The Favourite is not your traditional historical biopic. In one scene, set in the royal bedchamber of Kensington Palace in a very early year of the 18th Century, we see Queen Anne (Olivia Colman), the unlovely last of the Stuart monarchs, conversing with Sarah Churchill (Rachel Weisz), the Duchess of Marlborough, her intimately influential friend and counselor. They are discussing the war in France, and the possible necessity of raising taxes to continue funding it. Then, suddenly, they are kissing, with what would appear to be a practiced passion. "Fuck me," the queen demands.
This rousingly mean-spirited film is the last sort of movie you might expect from Yorgos Lanthimos, the Greek director whose specialty heretofore has been a unique strain of deadpan surrealism (Dogtooth, The Lobster, The Killing of a Sacred Deer). Here, given a healthy budget, a tart script, a trio of top actors, and a 400-year-old English country estate at which to shoot, he has delivered a picture that is gorgeous in its production design and filled to the brim with heartless people spouting wonderfully wounding dialogue.
Colman gives a mighty performance as the gout-plagued Queen Anne, a woman whose 17 pregnancies have left her with no surviving children ("Some were born as blood, some without breath," she says). She memorializes these nonextant offspring with a collection of 17 rabbits that we see hopping around her bedroom. She also requires the use of a wheelchair to travel any significant distance in her enormous palace, and the laying-on of raw beefsteaks to soothe her perpetually inflamed skin. Lady Sarah—played by Weisz with flinty assurance—indulges the queen's eccentricities, but has also leveraged their relationship to acquire formidable power at court, where as a Whig she presses for continuation of the French war (her absent husband is its presiding general) against the resistance of Tory landowners who are already tired of paying for it.
One day a mud-spattered young woman named Abigail Hill (a born-to-scheme Emma Stone) arrives at the palace. Abigail is actually a cousin of Lady Sarah, but her branch of the family has been ruined through dissolution. ("When I was 15, my father lost me in a card game," she says.) Sarah takes pity and brings the penniless girl on as a scullery maid. Abigail, however, quickly develops larger ambitions, and sets herself to replace Sarah in the queen's affections.

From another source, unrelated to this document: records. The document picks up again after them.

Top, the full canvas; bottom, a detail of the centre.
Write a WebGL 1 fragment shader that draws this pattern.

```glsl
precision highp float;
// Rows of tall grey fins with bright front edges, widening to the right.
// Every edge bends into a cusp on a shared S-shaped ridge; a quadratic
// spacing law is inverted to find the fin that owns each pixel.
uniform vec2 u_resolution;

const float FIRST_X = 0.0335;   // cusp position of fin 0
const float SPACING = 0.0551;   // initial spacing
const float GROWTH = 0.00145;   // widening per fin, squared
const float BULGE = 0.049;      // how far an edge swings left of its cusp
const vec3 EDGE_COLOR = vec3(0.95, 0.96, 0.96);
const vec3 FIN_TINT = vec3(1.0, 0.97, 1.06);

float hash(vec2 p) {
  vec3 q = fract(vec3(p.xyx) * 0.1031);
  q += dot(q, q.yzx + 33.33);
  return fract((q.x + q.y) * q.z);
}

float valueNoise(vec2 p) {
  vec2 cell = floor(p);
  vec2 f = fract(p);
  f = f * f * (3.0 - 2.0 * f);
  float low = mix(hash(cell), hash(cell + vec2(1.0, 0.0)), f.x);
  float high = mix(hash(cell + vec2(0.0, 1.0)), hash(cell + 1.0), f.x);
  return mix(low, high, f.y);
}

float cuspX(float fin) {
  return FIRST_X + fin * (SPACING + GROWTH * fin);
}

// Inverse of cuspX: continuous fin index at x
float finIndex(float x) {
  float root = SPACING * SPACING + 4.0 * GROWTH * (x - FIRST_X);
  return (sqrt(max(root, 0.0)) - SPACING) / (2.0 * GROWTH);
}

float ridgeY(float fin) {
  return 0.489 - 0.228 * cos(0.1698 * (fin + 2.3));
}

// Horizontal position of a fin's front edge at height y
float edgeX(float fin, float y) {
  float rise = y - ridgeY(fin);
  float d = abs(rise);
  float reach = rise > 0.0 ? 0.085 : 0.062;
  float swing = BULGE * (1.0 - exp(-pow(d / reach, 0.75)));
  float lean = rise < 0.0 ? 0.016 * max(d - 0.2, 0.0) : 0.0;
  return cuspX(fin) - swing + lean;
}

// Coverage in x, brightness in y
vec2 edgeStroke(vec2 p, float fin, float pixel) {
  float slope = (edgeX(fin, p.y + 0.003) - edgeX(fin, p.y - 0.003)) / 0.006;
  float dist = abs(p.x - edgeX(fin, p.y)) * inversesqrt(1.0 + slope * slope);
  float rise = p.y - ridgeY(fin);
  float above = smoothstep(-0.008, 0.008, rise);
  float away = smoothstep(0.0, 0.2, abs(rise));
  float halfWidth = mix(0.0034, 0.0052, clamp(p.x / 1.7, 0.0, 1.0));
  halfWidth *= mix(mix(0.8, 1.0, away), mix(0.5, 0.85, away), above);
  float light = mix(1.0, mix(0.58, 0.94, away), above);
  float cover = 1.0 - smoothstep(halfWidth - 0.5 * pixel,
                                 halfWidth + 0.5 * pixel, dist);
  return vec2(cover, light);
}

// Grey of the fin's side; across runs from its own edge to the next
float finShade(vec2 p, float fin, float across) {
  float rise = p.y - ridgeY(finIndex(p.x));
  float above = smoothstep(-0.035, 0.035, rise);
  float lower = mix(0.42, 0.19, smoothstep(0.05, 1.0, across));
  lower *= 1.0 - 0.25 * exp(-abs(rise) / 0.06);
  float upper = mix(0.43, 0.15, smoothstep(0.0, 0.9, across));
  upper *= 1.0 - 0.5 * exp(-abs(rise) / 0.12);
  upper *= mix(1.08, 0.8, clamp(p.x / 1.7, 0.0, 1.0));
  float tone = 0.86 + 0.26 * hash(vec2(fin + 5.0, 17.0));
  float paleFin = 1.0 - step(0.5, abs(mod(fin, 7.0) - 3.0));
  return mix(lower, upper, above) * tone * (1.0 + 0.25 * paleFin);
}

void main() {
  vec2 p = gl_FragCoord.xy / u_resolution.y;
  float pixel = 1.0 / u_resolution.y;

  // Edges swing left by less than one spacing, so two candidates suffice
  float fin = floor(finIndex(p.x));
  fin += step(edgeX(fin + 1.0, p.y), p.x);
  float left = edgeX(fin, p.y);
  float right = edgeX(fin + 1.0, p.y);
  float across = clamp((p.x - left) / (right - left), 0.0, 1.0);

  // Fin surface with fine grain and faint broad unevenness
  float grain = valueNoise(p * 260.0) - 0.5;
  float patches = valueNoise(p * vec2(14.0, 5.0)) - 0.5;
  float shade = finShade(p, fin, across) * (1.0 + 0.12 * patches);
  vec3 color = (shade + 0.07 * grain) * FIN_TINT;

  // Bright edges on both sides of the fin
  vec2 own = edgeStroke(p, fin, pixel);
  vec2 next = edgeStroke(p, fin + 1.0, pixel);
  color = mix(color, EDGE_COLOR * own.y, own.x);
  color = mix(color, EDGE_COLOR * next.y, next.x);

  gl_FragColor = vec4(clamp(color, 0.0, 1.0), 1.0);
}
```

The ensuing machinations for power and advantage among these three women are pricelessly cruel, and they're staged in a succession of spectacular period interiors—a wall-to-wall riot of resplendent tapestries, swag curtains, golden ceilings, and miles of candelabras (Lanthimos says he shot much of the movie by candlelight). By day, a raw wintry light pours in through the high windows, suggesting a Vermeer painting; similarly, the director's use of fish-eye lenses (presumably to heighten the whopping scale of the regal environments through which the characters move) recalls the convex mirrors in works by other Dutch masters. The costumes, by multi-Oscar-winner Sandy Powell, are period-aware but wonderfully fanciful, too—one doubts there were any gowns as superbly crafted as these three centuries ago.
In anyone else's hands, this story of three strong women at one another's throats might have turned into rote feminist flag-waving. But gender aside, Anne, Sarah and Abigail are simply the most interesting characters on view. Most of the men we see dawdling in the background are geezers or fops (Nicholas Hoult, playing the opposition leader Robert Harley in powder and rouge and an enormous white wig, gives a wonderfully droll performance, but his character is clearly no match for any of the women, who would surely have his guts for garters if he gave them any guff.)
The script—initially fashioned by Deborah Davis, and later punched up by Australian playwright Tony McNamara—conjures Queen Anne's period in odd particulars ("My maid is on her way up with something called a pineapple") and arch intimidation ("I feel a surge of desire to see your nose broken"). But the feelings of jealousy, greed, and frank ill will that we see on display here are peculiar to neither that time nor this one. "I'm on my side," says Abigail. "Always."